I think part of it comes down to understanding when you are nearing your capacity and communicating with your teammates that you can’t take on more.
This is the opposite of easy.
It’s such a delicate thing because you want to be a team player. You want to save the day. But you will be letting things fall through the cracks if you have too much on your plate. (Humans haven’t found a way around that one aspect of being human… yet.)
When I got back from vacation, I did what I should have done 6 months before, and it freed up my time to work on larger initiatives to drive the company forward. It actually made our Operations department even more efficient.
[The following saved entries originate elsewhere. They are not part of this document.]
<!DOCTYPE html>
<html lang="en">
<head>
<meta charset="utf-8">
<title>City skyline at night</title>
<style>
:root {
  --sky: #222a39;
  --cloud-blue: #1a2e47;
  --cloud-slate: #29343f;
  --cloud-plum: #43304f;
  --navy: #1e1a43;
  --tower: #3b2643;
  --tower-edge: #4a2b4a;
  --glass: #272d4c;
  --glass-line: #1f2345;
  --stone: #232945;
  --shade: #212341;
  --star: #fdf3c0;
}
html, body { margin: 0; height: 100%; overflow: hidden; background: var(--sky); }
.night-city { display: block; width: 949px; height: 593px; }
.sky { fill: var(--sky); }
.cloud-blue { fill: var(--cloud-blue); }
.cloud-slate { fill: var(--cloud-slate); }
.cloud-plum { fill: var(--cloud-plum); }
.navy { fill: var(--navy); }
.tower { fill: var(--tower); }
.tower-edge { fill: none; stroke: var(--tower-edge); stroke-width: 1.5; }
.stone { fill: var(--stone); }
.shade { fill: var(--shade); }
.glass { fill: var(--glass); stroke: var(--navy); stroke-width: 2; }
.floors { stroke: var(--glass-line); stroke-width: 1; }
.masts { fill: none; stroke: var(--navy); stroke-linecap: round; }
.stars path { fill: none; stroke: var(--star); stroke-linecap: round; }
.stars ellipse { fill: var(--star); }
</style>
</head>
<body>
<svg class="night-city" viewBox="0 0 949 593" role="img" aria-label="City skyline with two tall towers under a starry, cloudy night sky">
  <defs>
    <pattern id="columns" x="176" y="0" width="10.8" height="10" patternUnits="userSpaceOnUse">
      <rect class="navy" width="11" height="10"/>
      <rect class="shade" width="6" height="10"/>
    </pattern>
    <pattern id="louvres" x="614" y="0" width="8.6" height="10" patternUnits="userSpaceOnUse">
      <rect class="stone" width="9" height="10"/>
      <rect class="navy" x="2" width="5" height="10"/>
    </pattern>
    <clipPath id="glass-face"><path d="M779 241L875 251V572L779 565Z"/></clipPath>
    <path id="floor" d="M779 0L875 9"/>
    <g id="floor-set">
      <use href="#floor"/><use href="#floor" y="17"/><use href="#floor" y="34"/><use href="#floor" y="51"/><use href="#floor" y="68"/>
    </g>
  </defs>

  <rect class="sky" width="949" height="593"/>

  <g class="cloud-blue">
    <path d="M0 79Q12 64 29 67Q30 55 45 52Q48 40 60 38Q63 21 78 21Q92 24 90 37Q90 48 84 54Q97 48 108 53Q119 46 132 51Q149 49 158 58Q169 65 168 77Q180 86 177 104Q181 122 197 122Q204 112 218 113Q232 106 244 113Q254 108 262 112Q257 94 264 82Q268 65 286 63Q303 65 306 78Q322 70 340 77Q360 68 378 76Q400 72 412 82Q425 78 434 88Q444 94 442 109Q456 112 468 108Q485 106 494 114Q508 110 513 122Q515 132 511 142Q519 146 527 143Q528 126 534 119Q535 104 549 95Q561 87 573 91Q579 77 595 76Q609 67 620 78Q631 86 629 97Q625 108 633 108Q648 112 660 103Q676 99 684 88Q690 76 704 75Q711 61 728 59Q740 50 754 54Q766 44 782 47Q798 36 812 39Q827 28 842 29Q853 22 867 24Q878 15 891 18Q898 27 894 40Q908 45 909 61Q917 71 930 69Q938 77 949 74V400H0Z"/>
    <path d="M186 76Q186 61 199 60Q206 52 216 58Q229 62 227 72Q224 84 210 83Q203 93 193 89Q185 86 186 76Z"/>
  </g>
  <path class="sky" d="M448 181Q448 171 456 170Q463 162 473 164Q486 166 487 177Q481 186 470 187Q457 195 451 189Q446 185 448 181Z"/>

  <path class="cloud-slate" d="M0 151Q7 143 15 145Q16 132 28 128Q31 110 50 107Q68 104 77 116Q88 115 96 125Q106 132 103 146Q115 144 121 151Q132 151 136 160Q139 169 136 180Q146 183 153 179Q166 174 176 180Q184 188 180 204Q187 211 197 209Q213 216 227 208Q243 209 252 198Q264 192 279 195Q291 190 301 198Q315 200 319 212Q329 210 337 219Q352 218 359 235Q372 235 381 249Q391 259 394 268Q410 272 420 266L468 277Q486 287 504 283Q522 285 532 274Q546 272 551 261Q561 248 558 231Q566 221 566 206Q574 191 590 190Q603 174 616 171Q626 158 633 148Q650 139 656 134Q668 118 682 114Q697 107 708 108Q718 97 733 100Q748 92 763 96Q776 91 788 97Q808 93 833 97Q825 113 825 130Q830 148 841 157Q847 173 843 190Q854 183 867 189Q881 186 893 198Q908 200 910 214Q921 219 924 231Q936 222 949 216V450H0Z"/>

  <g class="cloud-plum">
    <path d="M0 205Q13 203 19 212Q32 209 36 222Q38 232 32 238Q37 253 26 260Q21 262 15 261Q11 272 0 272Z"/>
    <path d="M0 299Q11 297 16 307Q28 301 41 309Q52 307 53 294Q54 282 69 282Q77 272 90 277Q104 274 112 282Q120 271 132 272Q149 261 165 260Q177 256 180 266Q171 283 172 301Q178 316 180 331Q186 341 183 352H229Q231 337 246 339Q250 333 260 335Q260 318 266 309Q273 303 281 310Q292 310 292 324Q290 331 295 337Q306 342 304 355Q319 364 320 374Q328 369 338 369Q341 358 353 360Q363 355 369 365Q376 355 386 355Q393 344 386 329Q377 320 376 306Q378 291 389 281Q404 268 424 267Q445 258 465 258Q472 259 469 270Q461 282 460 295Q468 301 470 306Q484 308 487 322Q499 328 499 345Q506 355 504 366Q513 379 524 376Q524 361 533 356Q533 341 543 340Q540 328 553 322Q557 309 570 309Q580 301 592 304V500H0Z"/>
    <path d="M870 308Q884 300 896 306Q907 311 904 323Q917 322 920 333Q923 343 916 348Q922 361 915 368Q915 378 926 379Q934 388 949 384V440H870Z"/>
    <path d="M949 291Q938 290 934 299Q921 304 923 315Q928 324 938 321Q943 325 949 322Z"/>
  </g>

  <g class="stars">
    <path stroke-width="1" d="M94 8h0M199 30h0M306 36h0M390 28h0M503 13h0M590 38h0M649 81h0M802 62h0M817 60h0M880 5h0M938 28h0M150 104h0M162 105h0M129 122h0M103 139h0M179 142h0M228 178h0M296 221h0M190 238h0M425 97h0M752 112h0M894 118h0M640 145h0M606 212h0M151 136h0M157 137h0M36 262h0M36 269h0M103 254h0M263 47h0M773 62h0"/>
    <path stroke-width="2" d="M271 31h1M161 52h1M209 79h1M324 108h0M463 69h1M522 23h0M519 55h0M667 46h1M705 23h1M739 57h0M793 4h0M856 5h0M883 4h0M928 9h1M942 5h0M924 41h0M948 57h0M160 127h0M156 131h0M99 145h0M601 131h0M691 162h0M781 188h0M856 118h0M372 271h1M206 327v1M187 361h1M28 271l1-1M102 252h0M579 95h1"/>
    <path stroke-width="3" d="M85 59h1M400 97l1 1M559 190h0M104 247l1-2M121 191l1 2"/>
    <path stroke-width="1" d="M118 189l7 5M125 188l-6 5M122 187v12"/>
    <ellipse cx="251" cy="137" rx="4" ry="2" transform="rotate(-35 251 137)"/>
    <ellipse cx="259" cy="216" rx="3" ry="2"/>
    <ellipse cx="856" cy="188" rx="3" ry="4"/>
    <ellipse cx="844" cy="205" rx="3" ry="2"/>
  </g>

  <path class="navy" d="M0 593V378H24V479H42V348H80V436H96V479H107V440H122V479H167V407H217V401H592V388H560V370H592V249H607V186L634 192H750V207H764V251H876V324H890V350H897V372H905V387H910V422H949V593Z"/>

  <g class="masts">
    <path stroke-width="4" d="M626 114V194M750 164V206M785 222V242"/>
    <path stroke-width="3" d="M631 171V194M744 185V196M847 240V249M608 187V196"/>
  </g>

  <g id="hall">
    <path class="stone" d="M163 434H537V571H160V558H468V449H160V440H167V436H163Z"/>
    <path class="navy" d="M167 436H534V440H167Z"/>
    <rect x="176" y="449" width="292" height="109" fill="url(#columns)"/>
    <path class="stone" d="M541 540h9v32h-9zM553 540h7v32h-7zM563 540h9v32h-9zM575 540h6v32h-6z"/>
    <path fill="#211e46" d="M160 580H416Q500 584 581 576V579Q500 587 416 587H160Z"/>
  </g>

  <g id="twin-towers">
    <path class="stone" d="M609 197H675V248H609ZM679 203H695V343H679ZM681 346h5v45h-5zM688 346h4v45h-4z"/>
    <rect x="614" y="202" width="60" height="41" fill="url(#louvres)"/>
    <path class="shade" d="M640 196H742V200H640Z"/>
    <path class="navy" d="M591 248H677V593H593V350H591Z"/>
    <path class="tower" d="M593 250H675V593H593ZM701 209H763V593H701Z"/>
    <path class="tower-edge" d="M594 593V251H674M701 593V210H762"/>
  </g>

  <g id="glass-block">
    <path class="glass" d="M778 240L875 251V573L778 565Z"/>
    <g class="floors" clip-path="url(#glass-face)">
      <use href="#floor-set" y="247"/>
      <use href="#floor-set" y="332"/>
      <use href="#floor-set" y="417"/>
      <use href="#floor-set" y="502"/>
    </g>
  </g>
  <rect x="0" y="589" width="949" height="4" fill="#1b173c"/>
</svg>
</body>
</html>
So did I really just write this to tell you that it’s OK to ask for help?
Because I wish someone had told me. I wish someone who worked the same job—who understood how difficult, frustrating and exhilarating running Ops is—would have told me that.
Told me that it’s OK to ask for help.
(Seriously. Write it down. Put it on a sticker on your screen. It’s OK to ask for help.)
But what kind of help should you ask for?
Ask to hire more people.
Sure. Training then will feel like a chore at first but the time you invest in that will pay off. I promise.
Can’t afford to hire more people? Then evaluate the steps you’re taking to get your job done and see if anything can be automated. Are you babysitting your 3PL too much? Figure out why. If it’s their API, or problems with their tech stack or how they are staffing your projects, find out if there is a better way.
Are you spending too much time pulling together reporting spreadsheets from all your sales and inventory channels? Figure out how to automate that. You don’t have to manually pull that data and assemble it. It’s 2021. There are companies, apps and services that can help. (There’s a reason why I’m working with Pipe 17: they have figured out the “helping” part for busy ops leaders.)
Need help figuring out what’s out there to simplify your work ife? Join groups on Reddit, Facebook, and LinkedIn and network with other professionals just like you. They have either experienced what you are going through, and figured out a fix, or have advice on how to avoid getting stuck. Ask questions. Find out what they love and what they hate and learn from that. It’s OK to ask for help.
In the end, if you ask for help, get advice, automate and delegate, you will achieve superhero-legend status. With your sanity and your home life intact.
Now isn’t that worth admitting you can’t do it on your own?
Yes, I thought so. Now go shopping for your cape.